Once upon a time, for my holiday, I would pick 3 or places (in different states) and then spend a week or so travelling to each of them, stopping the car when I saw something interesting. Lots of time spent listening to the radio, watching the landscape slowly change outside.
I enjoyed my visit to the birthplace museum, I had a little chat with a member of staff as we looked at one of Elvis’s late jumpsuits. She was more late Elvis, while I was more early Elvis.
The house itself looked rather neat and trim. I wondered if it was like that when Elvis lived there.
Sometimes, I think being from the UK makes the rest of the world seem a much more dramatic place. People start to moan when the weather even gets near to 0 and when it goes a couple of degrees below, certain newspapers start trumpeting about an”arctic vortex”, when really, it is just a bit cold.
In Finland by contrast, no one mentions the weather until it gets to about -15 degrees or so. A Finnish friend asked me why I thought it was strange to ride a bicycle in the snow – it was perfectly normal to her.
If the whole cold thing interests you, I recommend visiting the Culture Museum in Helsinki. I particularly enjoyed reading about Kai Donner’s adventures in northern Finland, where it gets really cold.
Anyway, when I took this picture, it must have only been about -10. And it wasn’t windy. So no macho points for me.
I don’t find it easy to take square landscapes. Here I was trying to use the curve of the river’s edge to lead your eye through the frame, but I’m not sure it works.
I believe Clayton is in the north of Georgia where once you might have found bears in the countryside, but no longer. I did find some rather large deer which burst from a bush as I walked through the forest, making me jump. But that was it.

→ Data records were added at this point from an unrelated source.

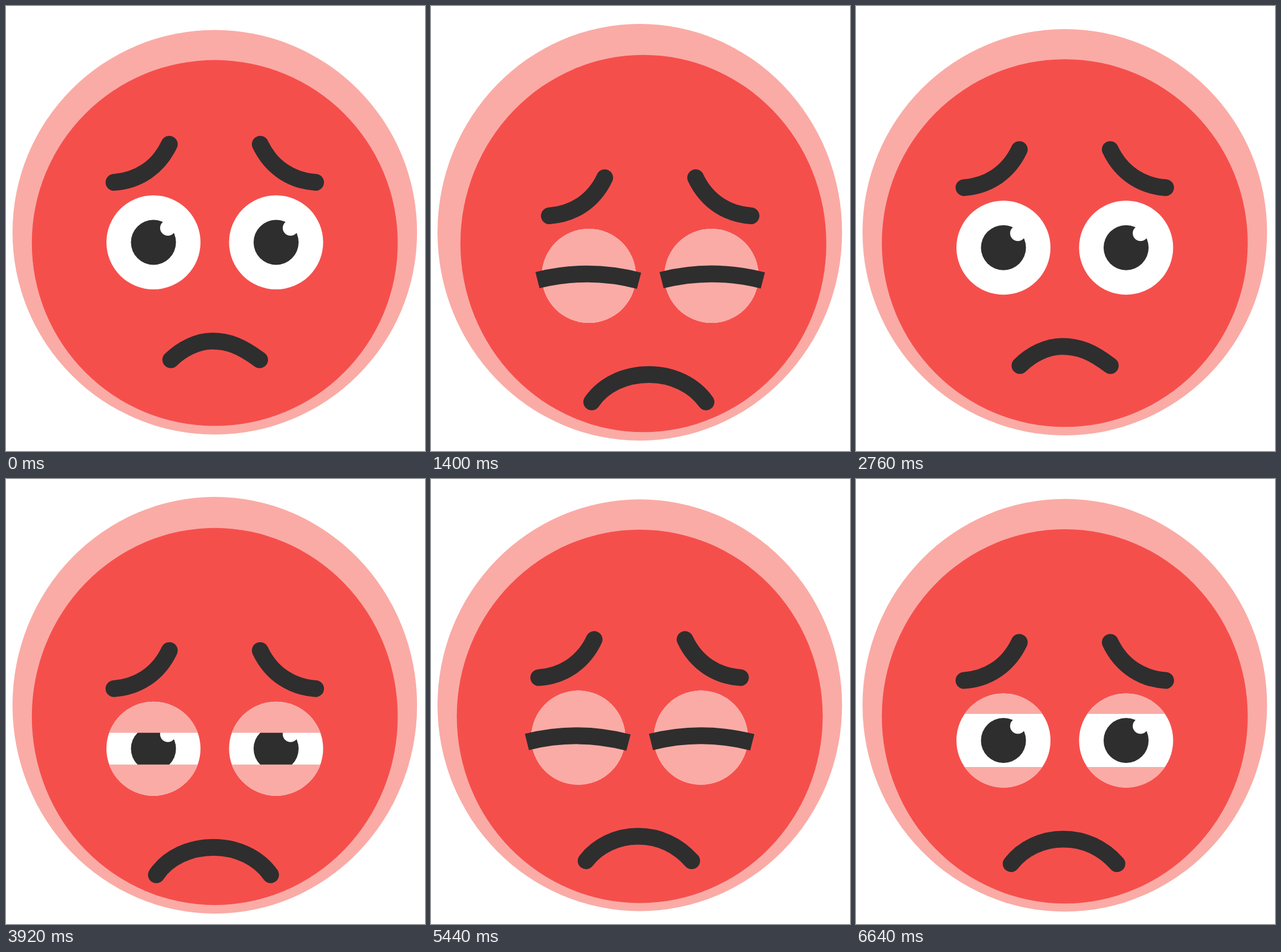
These frames come from a looping animation (726x771 px, 6680 ms). An HTML page:

```html
<!DOCTYPE html>
<html lang="en">
<head>
<meta charset="utf-8">
<title>Sad face</title>
<style>
  html, body { margin: 0; width: 100%; height: 100%; overflow: hidden; background: #fff; }
  svg { display: block; width: 100%; height: 100%; }
  .line { fill: none; stroke: #2e2e2e; stroke-width: 29; stroke-linecap: round; }
  .lash { stroke-linecap: butt; }
  .pink { fill: #faaba6; }
  .red { fill: #f54f4c; }
  .dark { fill: #2e2e2e; }
  .white { fill: #fff; }
</style>
</head>
<body>
<svg viewBox="0 0 726 771">
  <defs>
    <clipPath id="ball"><circle r="81.5"/></clipPath>
    <g id="open">
      <rect class="white" x="-85" y="-85" width="170" height="170"/>
      <circle class="dark" r="39"/>
      <circle class="white" cx="25" cy="-25" r="13.5"/>
    </g>
    <path id="brow" class="line" d="M187 305.5C226 303 263 282 283 239.5"/>
  </defs>
  <ellipse id="halo" class="pink" cx="361.75" cy="392" rx="350.5"/>
  <ellipse id="head" class="red" rx="317"/>
  <g id="face">
    <use href="#brow"/>
    <use href="#brow" transform="translate(723.5 0) scale(-1 1)"/>
    <g transform="translate(255.5 409.5)">
      <g clip-path="url(#ball)">
        <use href="#open"/>
        <rect class="pink upper" x="-85" width="170" height="100"/>
        <rect class="pink lower" x="-85" width="170" height="100"/>
      </g>
      <path class="line lash" d="M-89 7.5Q-1 -14.5 87 8.5"/>
    </g>
    <g transform="translate(468 409.5)">
      <g clip-path="url(#ball)">
        <use href="#open"/>
        <rect class="pink upper" x="-85" width="170" height="100"/>
        <rect class="pink lower" x="-85" width="170" height="100"/>
      </g>
      <path class="line lash" d="M-86.5 7.5Q1 -14.5 89 8"/>
    </g>
    <path id="mouth" class="line"/>
  </g>
</svg>
<script>
const LOOP = 6680, CYCLE = 3000, STEP = 1000 / 12;
const $ = id => document.getElementById(id);
const all = sel => [...document.querySelectorAll(sel)];
const halo = $('halo'), head = $('head'), face = $('face'), mouth = $('mouth');
const uppers = all('.upper'), lowers = all('.lower'), lashes = all('.lash');

// Poses are held at 12 per second on a 40 ms grid, with a shorter tail.
const poses = [];
for (let k = 0; k <= 76; k++) {
  poses.push({ at: Math.round(k * STEP / 40) * 40, time: k * STEP });
}
for (const at of [6440, 6520, 6600, 6640]) poses.push({ at, time: at });

const ease = (t, from, to) => {
  const u = Math.min(1, Math.max(0, (t - from) / (to - from)));
  return (1 - Math.cos(Math.PI * u)) / 2;
};
const mix = (a, b, u) => a + (b - a) * u;

// Mouth control points, at rest and lowered.
const rest = [285.5, 613, 305, 594, 332, 580.5, 357, 580.5, 385, 580.5, 407, 589, 439.5, 613];
const sad = [260.5, 628, 281, 598, 318, 580.5, 360, 580.5, 401, 580.5, 438, 599, 458.5, 628];

const lidGap = t => {
  if (t < 1250) return 46 - (t - 640) * 0.0668;
  return 84 * ease(t, 2440, 2740);
};

function sway(t, right, left) {
  if (t < 1490) return right * ease(t, 1000, 1400);
  if (t < 2010) return mix(right, left, ease(t, 1490, 2000));
  return left * (1 - ease(t, 2050, 2450));
}

function draw(t) {
  const drop = ease(t, 0, 960) - ease(t, 2040, 3000);
  const frown = ease(t, 185, 930) - ease(t, 2120, 2868);
  const stretch = drop * (0.85 + 0.15 * drop ** 4);

  halo.setAttribute('ry', 350.5 + 10.5 * stretch);
  head.setAttribute('cx', 361.75 + sway(t, 6.2, -4));
  head.setAttribute('cy', 410.6 + 0.9 * drop);
  head.setAttribute('ry', 317 + 9.7 * drop);
  face.setAttribute('transform', `translate(${sway(t, 18, -19)} ${58 * drop})`);

  const p = rest.map((v, i) => mix(v, sad[i], frown).toFixed(2));
  mouth.setAttribute('d', `M${p.slice(0, 2)}C${p.slice(2)}`);

  const gap = lidGap(t);
  const closed = t >= 1250 && gap === 0;
  uppers.forEach(r => r.setAttribute('y', -100 - gap + (closed ? 1 : 0)));
  lowers.forEach(r => r.setAttribute('y', gap));
  lashes.forEach(l => l.setAttribute('visibility', closed ? 'visible' : 'hidden'));
}

const start = performance.now();
function tick() {
  const t = (performance.now() - start) % LOOP;
  let pose = poses[0];
  for (const p of poses) if (p.at <= t) pose = p;
  draw(pose.time % CYCLE);
  requestAnimationFrame(tick);
}
tick();
</script>
</body>
</html>
```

When you first move to new area, you make a real effort to explore and take in where you live. So when I moved to Georgia, I spent quite a while exploring downtown Atlanta.
It turns out, Fire Station No11 is quite a famous building, which is on the National Historical Buildings Register. You can see, even when I took this picture almost 20 years ago, it hadn’t been used as a fire station for sometime. Now, it is a restaurant. I remember when I took the picture, the contrast with the other buildings in Mid-town, which towered over it. I believe the Bell South office behind the fire station still exists and is now AT&T.
This is a photograph I took in Ueno Park, which is in the centre of Tokyo. If we zoomed out, you would see that Ueno is the distict where the Zoo and National Museum are (a fascinating place as well). It is rather beautiful and manages rich colours, even in the middle of winter.
Although, it feels like a worn phrase, but I think Japan (and the Japanese) is very good at details and little touches.
Senate House is one of Bloomsbury’s landmarks, along with the British Museum and Russell Square.
Designed by Charles Holden as part of a larger development which was never built. Construction lasted between 1932-1937.
This was one of the first pictures I took with my (new to me) Rolleiflex. The original print is beautifully rich in detail. I also like the contrast between the almost white building and the almost black sky (did I use an orange filter?).
One of the things about being off the coast of a continent, is that you can never be quite sure what the weather will do next. Last March, just as we were coming out of winter, it suddenly snowed quite heavily and gave us all a surprise.
One month later, the snow has gone and it is definitely Spring.